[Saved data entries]
**********
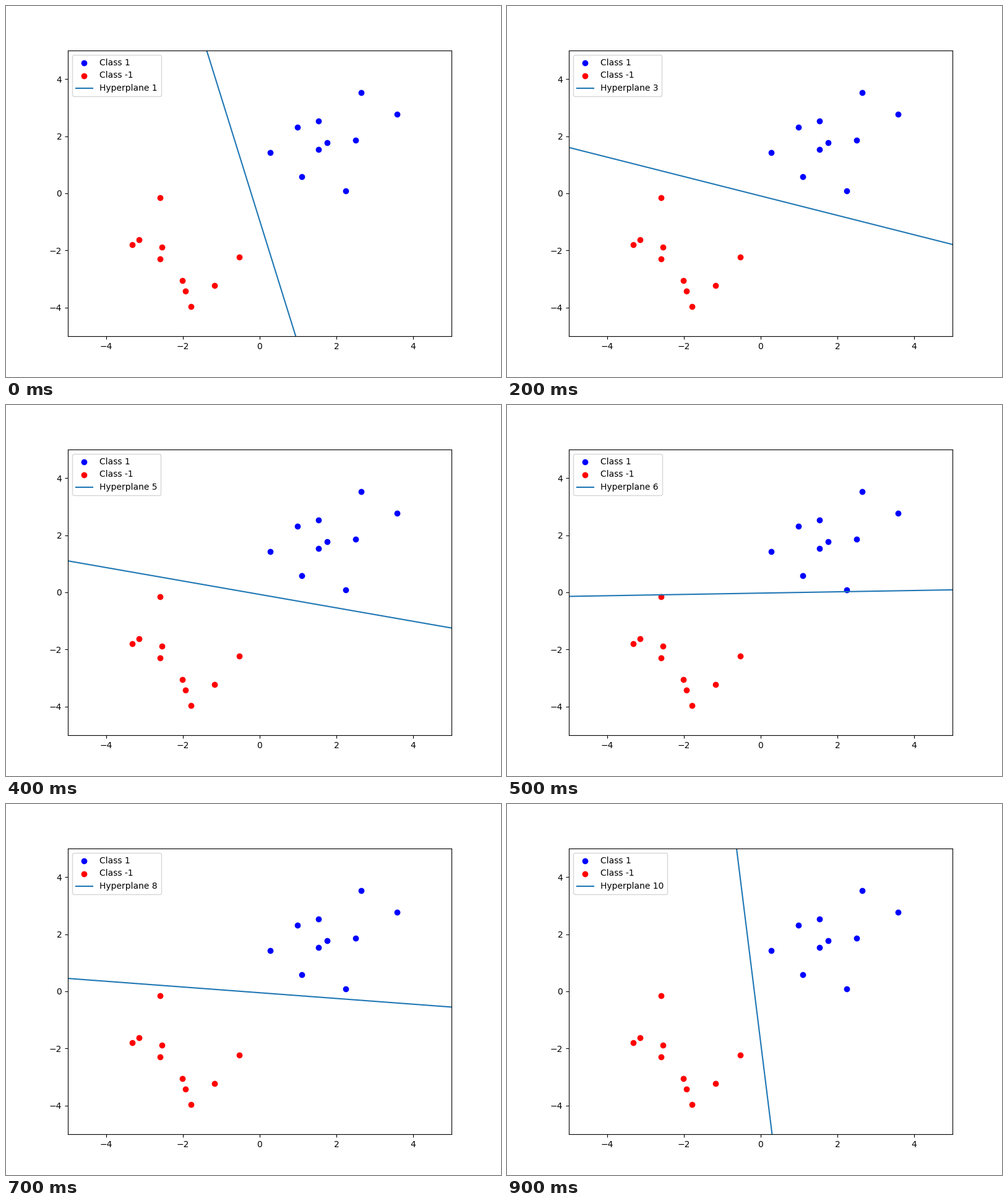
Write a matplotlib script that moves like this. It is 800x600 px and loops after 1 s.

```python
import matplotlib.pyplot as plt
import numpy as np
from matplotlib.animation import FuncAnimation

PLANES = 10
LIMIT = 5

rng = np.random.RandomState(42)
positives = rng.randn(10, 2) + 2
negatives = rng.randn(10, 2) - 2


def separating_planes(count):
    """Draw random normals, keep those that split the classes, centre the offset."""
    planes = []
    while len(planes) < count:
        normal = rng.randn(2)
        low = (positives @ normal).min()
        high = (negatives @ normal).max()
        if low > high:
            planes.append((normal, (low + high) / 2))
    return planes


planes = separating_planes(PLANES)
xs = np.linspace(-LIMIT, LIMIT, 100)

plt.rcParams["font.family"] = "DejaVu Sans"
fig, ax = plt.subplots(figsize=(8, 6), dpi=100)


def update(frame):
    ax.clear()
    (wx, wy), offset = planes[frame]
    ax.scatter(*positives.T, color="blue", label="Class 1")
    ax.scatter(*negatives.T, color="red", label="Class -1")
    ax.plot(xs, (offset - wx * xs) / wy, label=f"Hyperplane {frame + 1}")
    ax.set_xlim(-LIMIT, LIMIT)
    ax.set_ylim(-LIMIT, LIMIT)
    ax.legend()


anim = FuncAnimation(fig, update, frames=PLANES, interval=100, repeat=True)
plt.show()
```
**********
Task details -
Gather from the records above every line containing the string "LIMIT".

Completed exercise -
LIMIT = 5
xs = np.linspace(-LIMIT, LIMIT, 100)
    ax.set_xlim(-LIMIT, LIMIT)
    ax.set_ylim(-LIMIT, LIMIT)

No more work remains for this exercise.